### PROBLEM TO WORK ON:
No line of the records may be dropped; print them all again exactly.

▼▼▼

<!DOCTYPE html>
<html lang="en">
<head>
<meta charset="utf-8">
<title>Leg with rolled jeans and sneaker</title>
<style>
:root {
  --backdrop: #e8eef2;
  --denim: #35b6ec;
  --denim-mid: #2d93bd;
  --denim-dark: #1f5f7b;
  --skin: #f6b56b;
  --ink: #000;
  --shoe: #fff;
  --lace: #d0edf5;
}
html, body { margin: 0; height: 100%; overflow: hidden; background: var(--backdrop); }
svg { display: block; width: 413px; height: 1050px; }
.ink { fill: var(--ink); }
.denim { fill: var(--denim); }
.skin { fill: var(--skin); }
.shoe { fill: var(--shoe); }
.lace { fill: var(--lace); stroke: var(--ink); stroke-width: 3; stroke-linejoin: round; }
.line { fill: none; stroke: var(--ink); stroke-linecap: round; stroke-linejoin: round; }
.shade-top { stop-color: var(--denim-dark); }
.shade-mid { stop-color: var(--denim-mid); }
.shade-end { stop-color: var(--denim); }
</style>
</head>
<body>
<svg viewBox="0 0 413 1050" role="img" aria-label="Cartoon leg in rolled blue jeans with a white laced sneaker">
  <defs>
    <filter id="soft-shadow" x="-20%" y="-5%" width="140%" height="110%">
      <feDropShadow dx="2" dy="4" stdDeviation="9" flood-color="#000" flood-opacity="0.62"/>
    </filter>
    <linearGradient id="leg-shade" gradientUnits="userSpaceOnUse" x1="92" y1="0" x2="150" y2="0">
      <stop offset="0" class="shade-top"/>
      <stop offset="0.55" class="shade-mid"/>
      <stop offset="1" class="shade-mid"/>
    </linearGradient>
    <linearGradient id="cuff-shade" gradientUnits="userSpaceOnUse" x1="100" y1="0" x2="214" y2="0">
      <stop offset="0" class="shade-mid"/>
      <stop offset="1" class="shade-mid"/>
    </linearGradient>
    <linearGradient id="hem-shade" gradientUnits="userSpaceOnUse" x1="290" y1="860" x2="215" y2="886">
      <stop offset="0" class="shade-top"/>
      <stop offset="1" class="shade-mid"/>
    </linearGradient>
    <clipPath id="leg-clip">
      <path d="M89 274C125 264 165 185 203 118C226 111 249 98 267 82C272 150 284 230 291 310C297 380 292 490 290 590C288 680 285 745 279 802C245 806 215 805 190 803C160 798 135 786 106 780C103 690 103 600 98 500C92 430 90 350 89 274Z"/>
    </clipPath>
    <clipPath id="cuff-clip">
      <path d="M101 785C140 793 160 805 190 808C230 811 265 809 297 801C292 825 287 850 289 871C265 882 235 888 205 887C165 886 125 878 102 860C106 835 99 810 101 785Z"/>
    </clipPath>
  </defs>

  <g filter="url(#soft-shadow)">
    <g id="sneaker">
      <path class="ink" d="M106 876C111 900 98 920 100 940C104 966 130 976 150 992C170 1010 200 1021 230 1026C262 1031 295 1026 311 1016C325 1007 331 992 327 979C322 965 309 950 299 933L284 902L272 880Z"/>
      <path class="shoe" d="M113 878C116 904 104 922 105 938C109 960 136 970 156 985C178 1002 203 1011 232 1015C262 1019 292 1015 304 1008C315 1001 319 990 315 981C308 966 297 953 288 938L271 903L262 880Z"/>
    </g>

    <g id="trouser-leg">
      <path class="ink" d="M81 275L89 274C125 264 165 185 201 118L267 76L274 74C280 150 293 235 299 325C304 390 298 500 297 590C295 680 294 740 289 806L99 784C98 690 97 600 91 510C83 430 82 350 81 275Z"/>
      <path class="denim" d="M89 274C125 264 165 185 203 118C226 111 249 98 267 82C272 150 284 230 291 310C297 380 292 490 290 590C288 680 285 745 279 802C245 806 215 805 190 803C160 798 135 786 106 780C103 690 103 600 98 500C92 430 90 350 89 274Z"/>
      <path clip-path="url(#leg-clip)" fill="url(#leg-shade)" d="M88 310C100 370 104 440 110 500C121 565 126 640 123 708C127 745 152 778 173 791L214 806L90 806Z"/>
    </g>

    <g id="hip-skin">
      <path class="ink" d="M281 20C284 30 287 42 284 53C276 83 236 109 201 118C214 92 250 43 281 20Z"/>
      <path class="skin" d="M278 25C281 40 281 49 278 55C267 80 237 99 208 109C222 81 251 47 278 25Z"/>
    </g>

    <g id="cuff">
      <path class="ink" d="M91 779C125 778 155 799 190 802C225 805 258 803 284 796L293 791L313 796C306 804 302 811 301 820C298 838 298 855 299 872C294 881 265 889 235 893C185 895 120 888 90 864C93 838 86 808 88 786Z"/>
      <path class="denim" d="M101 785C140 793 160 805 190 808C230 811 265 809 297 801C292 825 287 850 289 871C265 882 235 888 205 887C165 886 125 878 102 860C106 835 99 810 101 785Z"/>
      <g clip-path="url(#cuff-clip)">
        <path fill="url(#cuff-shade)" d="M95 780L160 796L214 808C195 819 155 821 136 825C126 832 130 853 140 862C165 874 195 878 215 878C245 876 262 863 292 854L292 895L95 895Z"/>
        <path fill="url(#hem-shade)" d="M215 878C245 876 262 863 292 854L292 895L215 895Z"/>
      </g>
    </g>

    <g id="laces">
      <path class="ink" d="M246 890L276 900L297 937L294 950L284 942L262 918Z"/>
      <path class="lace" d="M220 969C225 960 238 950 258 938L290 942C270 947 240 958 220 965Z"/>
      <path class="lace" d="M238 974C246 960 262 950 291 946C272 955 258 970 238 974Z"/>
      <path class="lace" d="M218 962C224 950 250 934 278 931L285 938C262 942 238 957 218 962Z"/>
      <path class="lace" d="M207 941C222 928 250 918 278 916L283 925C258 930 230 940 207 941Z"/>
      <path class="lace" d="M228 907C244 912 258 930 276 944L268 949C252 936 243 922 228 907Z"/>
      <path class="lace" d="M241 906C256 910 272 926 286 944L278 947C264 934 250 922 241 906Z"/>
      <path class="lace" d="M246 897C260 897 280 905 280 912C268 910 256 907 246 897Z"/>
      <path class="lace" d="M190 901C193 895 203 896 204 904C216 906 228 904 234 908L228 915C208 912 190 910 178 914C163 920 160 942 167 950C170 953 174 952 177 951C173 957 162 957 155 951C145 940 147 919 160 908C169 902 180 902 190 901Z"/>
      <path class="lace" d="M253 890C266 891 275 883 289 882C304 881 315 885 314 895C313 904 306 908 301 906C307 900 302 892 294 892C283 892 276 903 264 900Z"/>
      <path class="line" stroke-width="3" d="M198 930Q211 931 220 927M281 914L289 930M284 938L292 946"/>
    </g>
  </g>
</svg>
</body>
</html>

▲▲▲

### FINAL ANSWER:
<!DOCTYPE html>
<html lang="en">
<head>
<meta charset="utf-8">
<title>Leg with rolled jeans and sneaker</title>
<style>
:root {
  --backdrop: #e8eef2;
  --denim: #35b6ec;
  --denim-mid: #2d93bd;
  --denim-dark: #1f5f7b;
  --skin: #f6b56b;
  --ink: #000;
  --shoe: #fff;
  --lace: #d0edf5;
}
html, body { margin: 0; height: 100%; overflow: hidden; background: var(--backdrop); }
svg { display: block; width: 413px; height: 1050px; }
.ink { fill: var(--ink); }
.denim { fill: var(--denim); }
.skin { fill: var(--skin); }
.shoe { fill: var(--shoe); }
.lace { fill: var(--lace); stroke: var(--ink); stroke-width: 3; stroke-linejoin: round; }
.line { fill: none; stroke: var(--ink); stroke-linecap: round; stroke-linejoin: round; }
.shade-top { stop-color: var(--denim-dark); }
.shade-mid { stop-color: var(--denim-mid); }
.shade-end { stop-color: var(--denim); }
</style>
</head>
<body>
<svg viewBox="0 0 413 1050" role="img" aria-label="Cartoon leg in rolled blue jeans with a white laced sneaker">
  <defs>
    <filter id="soft-shadow" x="-20%" y="-5%" width="140%" height="110%">
      <feDropShadow dx="2" dy="4" stdDeviation="9" flood-color="#000" flood-opacity="0.62"/>
    </filter>
    <linearGradient id="leg-shade" gradientUnits="userSpaceOnUse" x1="92" y1="0" x2="150" y2="0">
      <stop offset="0" class="shade-top"/>
      <stop offset="0.55" class="shade-mid"/>
      <stop offset="1" class="shade-mid"/>
    </linearGradient>
    <linearGradient id="cuff-shade" gradientUnits="userSpaceOnUse" x1="100" y1="0" x2="214" y2="0">
      <stop offset="0" class="shade-mid"/>
      <stop offset="1" class="shade-mid"/>
    </linearGradient>
    <linearGradient id="hem-shade" gradientUnits="userSpaceOnUse" x1="290" y1="860" x2="215" y2="886">
      <stop offset="0" class="shade-top"/>
      <stop offset="1" class="shade-mid"/>
    </linearGradient>
    <clipPath id="leg-clip">
      <path d="M89 274C125 264 165 185 203 118C226 111 249 98 267 82C272 150 284 230 291 310C297 380 292 490 290 590C288 680 285 745 279 802C245 806 215 805 190 803C160 798 135 786 106 780C103 690 103 600 98 500C92 430 90 350 89 274Z"/>
    </clipPath>
    <clipPath id="cuff-clip">
      <path d="M101 785C140 793 160 805 190 808C230 811 265 809 297 801C292 825 287 850 289 871C265 882 235 888 205 887C165 886 125 878 102 860C106 835 99 810 101 785Z"/>
    </clipPath>
  </defs>

  <g filter="url(#soft-shadow)">
    <g id="sneaker">
      <path class="ink" d="M106 876C111 900 98 920 100 940C104 966 130 976 150 992C170 1010 200 1021 230 1026C262 1031 295 1026 311 1016C325 1007 331 992 327 979C322 965 309 950 299 933L284 902L272 880Z"/>
      <path class="shoe" d="M113 878C116 904 104 922 105 938C109 960 136 970 156 985C178 1002 203 1011 232 1015C262 1019 292 1015 304 1008C315 1001 319 990 315 981C308 966 297 953 288 938L271 903L262 880Z"/>
    </g>

    <g id="trouser-leg">
      <path class="ink" d="M81 275L89 274C125 264 165 185 201 118L267 76L274 74C280 150 293 235 299 325C304 390 298 500 297 590C295 680 294 740 289 806L99 784C98 690 97 600 91 510C83 430 82 350 81 275Z"/>
      <path class="denim" d="M89 274C125 264 165 185 203 118C226 111 249 98 267 82C272 150 284 230 291 310C297 380 292 490 290 590C288 680 285 745 279 802C245 806 215 805 190 803C160 798 135 786 106 780C103 690 103 600 98 500C92 430 90 350 89 274Z"/>
      <path clip-path="url(#leg-clip)" fill="url(#leg-shade)" d="M88 310C100 370 104 440 110 500C121 565 126 640 123 708C127 745 152 778 173 791L214 806L90 806Z"/>
    </g>

    <g id="hip-skin">
      <path class="ink" d="M281 20C284 30 287 42 284 53C276 83 236 109 201 118C214 92 250 43 281 20Z"/>
      <path class="skin" d="M278 25C281 40 281 49 278 55C267 80 237 99 208 109C222 81 251 47 278 25Z"/>
    </g>

    <g id="cuff">
      <path class="ink" d="M91 779C125 778 155 799 190 802C225 805 258 803 284 796L293 791L313 796C306 804 302 811 301 820C298 838 298 855 299 872C294 881 265 889 235 893C185 895 120 888 90 864C93 838 86 808 88 786Z"/>
      <path class="denim" d="M101 785C140 793 160 805 190 808C230 811 265 809 297 801C292 825 287 850 289 871C265 882 235 888 205 887C165 886 125 878 102 860C106 835 99 810 101 785Z"/>
      <g clip-path="url(#cuff-clip)">
        <path fill="url(#cuff-shade)" d="M95 780L160 796L214 808C195 819 155 821 136 825C126 832 130 853 140 862C165 874 195 878 215 878C245 876 262 863 292 854L292 895L95 895Z"/>
        <path fill="url(#hem-shade)" d="M215 878C245 876 262 863 292 854L292 895L215 895Z"/>
      </g>
    </g>

    <g id="laces">
      <path class="ink" d="M246 890L276 900L297 937L294 950L284 942L262 918Z"/>
      <path class="lace" d="M220 969C225 960 238 950 258 938L290 942C270 947 240 958 220 965Z"/>
      <path class="lace" d="M238 974C246 960 262 950 291 946C272 955 258 970 238 974Z"/>
      <path class="lace" d="M218 962C224 950 250 934 278 931L285 938C262 942 238 957 218 962Z"/>
      <path class="lace" d="M207 941C222 928 250 918 278 916L283 925C258 930 230 940 207 941Z"/>
      <path class="lace" d="M228 907C244 912 258 930 276 944L268 949C252 936 243 922 228 907Z"/>
      <path class="lace" d="M241 906C256 910 272 926 286 944L278 947C264 934 250 922 241 906Z"/>
      <path class="lace" d="M246 897C260 897 280 905 280 912C268 910 256 907 246 897Z"/>
      <path class="lace" d="M190 901C193 895 203 896 204 904C216 906 228 904 234 908L228 915C208 912 190 910 178 914C163 920 160 942 167 950C170 953 174 952 177 951C173 957 162 957 155 951C145 940 147 919 160 908C169 902 180 902 190 901Z"/>
      <path class="lace" d="M253 890C266 891 275 883 289 882C304 881 315 885 314 895C313 904 306 908 301 906C307 900 302 892 294 892C283 892 276 903 264 900Z"/>
      <path class="line" stroke-width="3" d="M198 930Q211 931 220 927M281 914L289 930M284 938L292 946"/>
    </g>
  </g>
</svg>
</body>
</html>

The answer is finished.